In preparation for the test, there is always a lot of pressure on parents and children alike. This is because the outcome of the exam determines your child’s path through the education system. The 11+ exam is a big thing and it takes most students more than a year to prepare.

The preparation and high expectations from parents can lead to high levels of anxiety and nervousness. To help with this, we’re going to discuss how you can reduce your child’s stress level in preparation for the 11+ exam.

1. Be an early bird.

Early preparation is the best and it will go a long way in the quest for success in the 11 plus exam. Encourage your child to start early with reading and vocabulary building exercises. This will allow them to study at their own pace without much pressure.

2. Love them.

Remind your child that you’ll always love them regardless of how they do. Let them know that your love for them will not be affected by their performance in the exam.

3. And breathe

Keep calm – you the parent must ensure to keep calm at all times. If your child notices that you’re anxious, you might transfer this to them and this can lead to more stress. 

4. Relax

Parents should teach their child how to relax when they feel tensed or under pressure. Allow them to take a day off to relax and take their mind off the exam. Encourage them engage to take part in different relaxation activities such as listening to music, meditation, dancing or sports. This may sound counterproductive but it is for stimulating their brain and makes them more ready for the exam. Years ago, one of my students was extremely nervous about her exam, she was literally shaking. Her mum simply took her to play tennis for the entire day, she sat the exam the following day and ended up doing extremely well. 

 5. Positivity.

You should encourage your child to be optimistic, help them to develop a positive growth mindset. This will go a long way in building their self-confidence and long-term academic skills. Keep encouraging them to visualise a successful outcome. You can even teach them affirmations and create a morning routine around positivity and personal growth.

6. Take out the pressure.

Try not to let your child feel that success in the 11+ exam is a do or die affair. You should not place the test on a pedestal. It will be too much a pressure if your child feels like the world will come to an end if they fail. 

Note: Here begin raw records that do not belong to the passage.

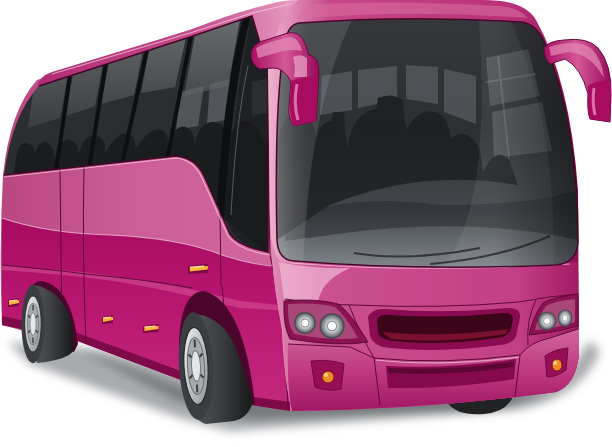
<!DOCTYPE html>
<html lang="en">
<head>
<meta charset="utf-8">
<title>Pink coach</title>
<style>
:root{--pink:#c9508f;--magenta:#b3136b;--deep:#7d0a48;--light:#eda6c8;--glass:#2b2d30;--ink:#17181a;--line:#5e0a38;--amber:#f08a24}
html,body{margin:0;background:#fff;overflow:hidden}
svg{display:block;width:612px;height:447px}
.seam{fill:none;stroke:var(--line);stroke-width:1}
.shine{fill:none;stroke:#f6cfe1;stroke-width:1.2;opacity:.7}
.pillar{fill:none;stroke:#0d0e0f;stroke-width:4}
.seat{fill:#1b1c1e}
</style>
</head>
<body>
<svg viewBox="0 0 612 447" role="img" aria-label="Pink coach bus seen from the front left">
<defs>
<linearGradient id="side-paint" x1="0" y1="0" x2="1" y2="0"><stop offset="0" stop-color="#b9467f"/><stop offset=".45" stop-color="#cd5e98"/><stop offset="1" stop-color="#d2679d"/></linearGradient>
<linearGradient id="stripe-paint" x1="0" y1="0" x2="0" y2="1"><stop offset="0" stop-color="#a80a62"/><stop offset=".55" stop-color="#bb1a73"/><stop offset="1" stop-color="#c22a7d"/></linearGradient>
<linearGradient id="roof-paint" x1="0" y1="0" x2="1" y2="0"><stop offset="0" stop-color="#b02c74"/><stop offset=".5" stop-color="#c54a89"/><stop offset=".85" stop-color="#e9a3c5"/><stop offset="1" stop-color="#cf5f99"/></linearGradient>
<linearGradient id="brow-paint" x1="0" y1="0" x2="1" y2="0"><stop offset="0" stop-color="#efb3cf"/><stop offset=".2" stop-color="#c64788"/><stop offset=".8" stop-color="#b93079"/><stop offset="1" stop-color="#8c0e54"/></linearGradient>
<linearGradient id="front-paint" x1="0" y1="0" x2="1" y2="0"><stop offset="0" stop-color="#e08db5"/><stop offset=".16" stop-color="#cb5191"/><stop offset=".8" stop-color="#c23f85"/><stop offset="1" stop-color="#a31a65"/></linearGradient>
<linearGradient id="bumper-paint" x1="0" y1="0" x2="0" y2="1"><stop offset="0" stop-color="#d0669d"/><stop offset=".5" stop-color="#c03a82"/><stop offset="1" stop-color="#a01763"/></linearGradient>
<linearGradient id="screen-glass" x1="0" y1="0" x2="0" y2="1"><stop offset="0" stop-color="#35373a"/><stop offset=".45" stop-color="#2d2f32"/><stop offset=".75" stop-color="#43474b"/><stop offset="1" stop-color="#858c92"/></linearGradient>
<linearGradient id="screen-edge" x1="0" y1="0" x2="1" y2="0"><stop offset="0" stop-color="#d7dbe0" stop-opacity=".4"/><stop offset=".13" stop-color="#777" stop-opacity="0"/><stop offset=".72" stop-color="#0d0e10" stop-opacity="0"/><stop offset="1" stop-color="#0d0e10" stop-opacity=".55"/></linearGradient>
<linearGradient id="pane-shine" x1="0" y1="0" x2="0" y2="1"><stop offset="0" stop-color="#76797d"/><stop offset="1" stop-color="#3f4144"/></linearGradient>
<linearGradient id="mirror-paint" x1="0" y1="0" x2="1" y2="0"><stop offset="0" stop-color="#a80d62"/><stop offset=".5" stop-color="#d35897"/><stop offset="1" stop-color="#98095a"/></linearGradient>
<linearGradient id="tyre-rubber" x1="0" y1="0" x2="1" y2="0"><stop offset="0" stop-color="#55585b"/><stop offset=".5" stop-color="#3a3c3f"/><stop offset="1" stop-color="#17181a"/></linearGradient>
<linearGradient id="rim-metal" x1="0" y1="0" x2="1" y2="1"><stop offset="0" stop-color="#f1f2f3"/><stop offset="1" stop-color="#8d9195"/></linearGradient>
<radialGradient id="lamp-glass"><stop offset="0" stop-color="#fff"/><stop offset=".5" stop-color="#c9ccd0"/><stop offset="1" stop-color="#6a6d72"/></radialGradient>
<filter id="soft" x="-10%" y="-30%" width="120%" height="160%"><feGaussianBlur stdDeviation="5"/></filter>
<clipPath id="side-window-clip"><path d="M39 86L190 37L252 16L268 70V252Q238 246 230 234L204 176Q196 158 176 156L4 175Q12 115 39 86Z"/></clipPath>
<clipPath id="screen-clip"><path d="M299 23Q410 15 522 22Q538 25 545 44Q578 120 578 240Q578 263 556 265Q420 271 294 261Q278 260 277 240Q274 110 284 46Q287 25 299 23Z"/></clipPath>
<g id="lamp"><circle r="11" fill="#4a4d51"/><circle r="9.500" fill="url(#lamp-glass)"/><circle r="4" fill="#fff" stroke="#8e9297"/></g>
<g id="handle"><path d="M0 1L11-1V7L0 8Z" fill="#7a0a3f"/><path d="M1 2L11 1V4L1 6Z" fill="#ffb43c"/><path d="M1 2L9 1" stroke="#fff0c0"/></g>
<g id="wheel-face"><ellipse rx="17" ry="49" fill="#3b3d40"/><ellipse rx="12" ry="35" fill="url(#rim-metal)" stroke="#222"/><ellipse rx="8.500" ry="26" fill="#a7abaf" stroke="#6c7074"/><ellipse rx="4.500" ry="14" fill="#e4e6e8" stroke="#74787c"/><path d="M0-24V-17M0 17V24M-7-11L-4-8M7-11L4-8M-7 11L-4 8M7 11L4 8" stroke="#3c3f42" stroke-width="2"/></g>
</defs>

<rect width="612" height="447" fill="#fff"/>

<g id="ground-shadow" filter="url(#soft)">
<path d="M8 342L100 350L290 396L560 384L590 340L600 352Q580 398 520 409L230 431L180 418L30 364Z" fill="#84878a" opacity=".7"/>
<path d="M70 345L190 390L290 405L550 392L500 410L250 420L180 402Z" fill="#45474a" opacity=".5"/>
</g>

<path id="far-wheel" d="M447 402L514 394Q508 412 484 414Q456 416 447 402Z" fill="#202224"/>

<g id="side">
<path d="M37 80Q10 110 3 175Q-1 250 2 325L24 331L75 340L181 380L232 402L292 411L300 200L288 20L250 10Z" fill="url(#side-paint)"/>
<path d="M2 218Q45 233 110 235Q180 238 225 256Q256 266 290 267V411L232 402L181 380L75 340L2 325Z" fill="url(#stripe-paint)"/>
<path d="M2 265L28 268Q100 271 190 289L240 301L290 306V311L240 308L190 296Q110 277 28 272L2 270Z" fill="#d75499" opacity=".55"/>
<path d="M2 316L75 332L181 371L232 394L290 402V411L232 402L181 380L75 340L2 325Z" fill="#7f0a49"/>
<path class="shine" d="M2 218Q45 233 110 235Q180 238 225 256Q256 266 284 267"/>
<path class="seam" d="M60 170L62 336M84 167Q82 250 86 344M220 212L221 286M222 286Q228 340 227 399M2 265L62 271L86 274Q150 280 192 288"/>
<path class="seam" d="M270 70Q267 160 270 255Q280 300 284 338L288 406"/>
</g>

<g id="roof">
<path d="M37 88Q39 76 52 72L190 30Q235 12 270 4Q282 0 300 0H350L296 24L268 70L252 17L190 38L39 87Z" fill="url(#roof-paint)"/>
<path class="shine" d="M52 74L190 33L252 13L290 4"/>
</g>

<g id="side-windows" clip-path="url(#side-window-clip)">
<rect y="10" width="270" height="250" fill="#2b2d30"/>
<path d="M34 86L68 76L60 118L28 128ZM73 74L103 64L95 106L66 116ZM109 62L143 51L134 95L101 104ZM149 50L186 38L175 87L141 93ZM195 35L240 20L228 86L184 96Z" fill="url(#pane-shine)" opacity=".8"/>
<path d="M180 92L204 86L198 126L176 130ZM210 84L231 79L229 119L207 124ZM252 82L270 78V112L252 116Z" fill="#62656a" opacity=".7"/>
<path class="seat" d="M14 180Q15 143 25 143Q34 143 35 153Q40 139 48 143Q54 147 54 158Q61 136 71 140Q79 144 78 154Q86 132 97 136Q107 139 105 154Q117 130 129 134Q137 138 135 150Q150 126 162 130Q169 134 168 145Q174 124 186 127Q195 130 194 145Q200 121 214 122Q228 124 226 142Q238 116 251 122Q258 126 262 140L270 150V255L200 200L176 162Z"/>
<path class="pillar" d="M70 74L56 172M106 63L89 168M147 50L122 164M191 36L167 160"/>
<path d="M243 17L251 15Q232 90 224 218L217 208Q222 100 243 17Z" fill="#0e0f10"/>
<path d="M251 18L268 70V252Q244 248 232 232L226 218Q232 110 251 18Z" fill="#191a1c" opacity=".65"/>
<path d="M231 215Q236 120 248 66" fill="none" stroke="#73767a" opacity=".7"/>
</g>
<path d="M39 86L190 37L252 16L268 70V252Q238 246 230 234L204 176Q196 158 176 156L4 175" fill="none" stroke="#450625" stroke-width="1.500"/>
<path class="shine" d="M4 177L176 158Q194 160 202 178L228 236Q238 250 270 255"/>

<g id="door-handles">
<use href="#handle" x="8" y="299"/><use href="#handle" x="45" y="308"/><use href="#handle" x="102" y="316"/>
<use href="#handle" transform="translate(143 325) scale(1.400 1)"/><use href="#handle" transform="translate(188 265) scale(1.800 1.100)"/>
</g>

<g id="rear-wheel">
<path d="M23 331Q24 281 41 281Q71 285 78 344L74 352Z" fill="#4c062c"/>
<path d="M33 285Q60 288 72 322L74 350Q68 360 37 363Z" fill="url(#tyre-rubber)"/>
<use href="#wheel-face" transform="translate(33 324) scale(.68 .8)"/>
</g>
<g id="front-wheel">
<path d="M180 376Q174 292 204 291Q244 302 255 405L230 402Z" fill="#4c062c"/>
<path d="M196 314Q228 318 240 360L253 402Q248 418 234 421L206 424Q192 420 190 400Z" fill="url(#tyre-rubber)"/>
<use href="#wheel-face" transform="translate(196 366) rotate(-3) scale(1 1.100)"/>
</g>

<g id="front">
<path d="M268 70Q276 18 298 0H484Q524 0 536 20Q570 80 578 190L579 352Q577 384 556 392Q430 409 292 411Q284 380 282 330Q271 270 270 220Z" fill="url(#brow-paint)"/>
<path d="M270 220Q271 256 282 262Q420 272 578 262L579 352Q577 384 556 392Q430 409 292 411Q284 380 283 330Q271 280 270 220Z" fill="url(#front-paint)"/>
<path d="M279 262Q310 269 350 268Q318 282 318 306L284 299Z" fill="#f4c3da" opacity=".65"/>
<path d="M288 344L350 347Q364 350 374 358Q442 365 520 355Q530 342 550 338L579 329V352Q577 384 556 392Q430 409 292 411Q287 390 288 344Z" fill="url(#bumper-paint)"/>
<path class="seam" d="M285 299Q326 305 354 305Q440 309 519 302Q550 296 578 294M349 305Q362 338 374 358Q442 365 520 355Q530 342 550 338L578 329M288 344L350 347L374 358L380 405M520 355L515 397M536 300Q526 320 528 345"/>
<path class="shine" d="M290 263Q420 273 570 264M376 360Q442 367 519 357"/>
<path d="M318 4Q400 0 500 6Q520 8 528 18Q410 9 297 19Q302 7 318 4Z" fill="#d9719f" opacity=".55"/>
</g>

<g id="windscreen" clip-path="url(#screen-clip)">
<rect x="270" y="10" width="312" height="264" fill="url(#screen-glass)"/>
<path d="M322 76L352 71V110L320 115ZM358 70L397 66V100L358 108ZM406 65L438 67V104L406 99ZM444 69L476 76V124L444 112Z" fill="#777b80" opacity=".42"/>
<path d="M486 58L528 49L540 96L490 106ZM492 112L542 102L552 151L494 158Z" fill="#a4a8ac" opacity=".25"/>
<path d="M498 56L509 158M486 82L536 74" stroke="#bfc3c6" stroke-width="2" opacity=".2"/>
<path d="M277 240V142Q284 111 298 113Q314 115 317 140Q319 120 334 121Q347 122 347 148Q353 111 379 108Q403 106 407 130Q416 108 436 112Q448 116 451 138Q468 126 480 150L483 172Q496 145 509 160L518 185Q420 168 330 205Z" fill="#1c1d1f" opacity=".78"/>
<path d="M376 110L378 98Q391 92 403 100L405 126M331 123L333 112H344L346 148" fill="#202123"/>
<path d="M288 218Q350 193 440 205Q530 205 578 190V240Q480 218 360 231L285 241Z" fill="#25272a" opacity=".5"/>
<path d="M277 20H352Q310 105 303 265H277Z" fill="#cdd2d7" opacity=".15"/>
<path d="M442 268Q492 210 479 20H510Q556 120 554 267Z" fill="#e8edf0" opacity=".07"/>
<rect x="270" y="10" width="312" height="264" fill="url(#screen-edge)"/>
<path d="M354 253Q408 262 480 248M430 264Q500 258 550 236" fill="none" stroke="#1a1b1d" stroke-width="2" opacity=".7"/>
</g>
<path d="M299 23Q410 15 522 22Q538 25 545 44Q578 120 578 240Q578 263 556 265Q420 271 294 261Q278 260 277 240Q274 110 284 46Q287 25 299 23Z" fill="none" stroke="#4a0829" stroke-width="1.500"/>

<g id="grille">
<path d="M368 317Q372 308 386 309Q440 314 506 308Q522 307 520 318L516 336Q513 344 500 345Q442 353 390 348Q374 347 370 336Z" fill="#8a0c50"/>
<path d="M377 320Q379 314 390 315Q442 319 502 313Q514 312 513 320L510 331Q507 337 496 338Q444 346 394 341Q380 340 378 332Z" fill="#3d0519"/>
<path d="M382 332Q442 338 508 329L506 334Q444 344 391 339Z" fill="#7a1030"/>
<path d="M386 366Q450 369 516 359L514 379Q452 389 388 388Z" fill="#85094d"/>
<path d="M388 368Q450 371 514 362L513 367Q450 376 389 373Z" fill="#5c0634"/>
</g>

<g id="headlights">
<path d="M284 301Q316 298 338 304Q350 312 368 342Q340 347 290 339Q283 326 284 301Z" fill="#8c1253" stroke="#5e0a38"/>
<path d="M288 304Q318 302 335 307Q346 316 358 338Q330 341 294 334Q287 324 288 304Z" fill="#a94878"/>
<use href="#lamp" x="305" y="323"/><use href="#lamp" transform="translate(332 326) scale(1.150)"/>
<path d="M578 294Q554 297 543 303Q533 316 529 335Q552 333 578 326Z" fill="#8c1253" stroke="#5e0a38"/>
<path d="M575 299Q554 301 546 306Q538 317 535 330Q554 329 575 322Z" fill="#a94878"/>
<use href="#lamp" transform="translate(547 321) scale(.85)"/><use href="#lamp" transform="translate(565 318) scale(.65 .8)"/>
</g>

<g id="fog-lamps">
<path d="M311 361Q330 359 344 364L341 389Q328 392 315 387Z" fill="#970d58" stroke="#70093f"/>
<circle cx="328" cy="377" r="6" fill="#f08a24" stroke="#6d1c15"/><circle cx="326" cy="375" r="2" fill="#ffd08c"/>
<path d="M545 356Q555 349 568 348L566 370Q557 377 547 377Z" fill="#970d58" stroke="#70093f"/>
<ellipse cx="557" cy="365" rx="5" ry="6" fill="#f08a24" stroke="#6d1c15"/><circle cx="555" cy="363" r="2" fill="#ffd08c"/>
</g>

<g id="left-mirror">
<path d="M251 54Q252 43 266 40L288 33Q301 30 306 46L309 55Q319 56 319 73L316 121L294 126Q288 120 289 106L291 81Q282 67 273 68L260 69Q251 65 251 54Z" fill="url(#mirror-paint)" stroke="#650b3b"/>
<path d="M256 48Q264 43 289 37Q298 36 302 51Q288 48 276 53L258 58Z" fill="#e58bb6" opacity=".75"/>
<path d="M293 57Q301 53 307 58L307 77H294Q296 67 293 57Z" fill="#f0b0cf" opacity=".65"/>
<path d="M291 81Q304 75 318 77L316 121L294 126Q288 118 291 81Z" fill="#a70c61"/>
<path d="M297 84Q293 104 298 120" fill="none" stroke="#dc70a7" stroke-width="3"/>
</g>
<g id="right-mirror">
<path d="M544 48Q548 41 564 40Q588 37 598 48Q612 64 611 96L610 122L590 119Q587 112 588 94Q581 67 565 59L550 64Q544 58 544 48Z" fill="url(#mirror-paint)" stroke="#650b3b"/>
<path d="M549 47Q578 38 592 49Q602 60 604 78Q590 53 568 52L551 56Z" fill="#e58bb6" opacity=".7"/>
<path d="M588 86Q598 79 611 82L610 122L590 119Q587 110 588 86Z" fill="#a70c61"/>
<path d="M594 88Q592 102 595 115" fill="none" stroke="#dc70a7" stroke-width="3"/>
</g>
</svg>
</body>
</html>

7. Read together. 

Read to them before bedtime and get them to read to you as well. You can also ask them questions about what they’ve read. This is a way great of building comprehension skills.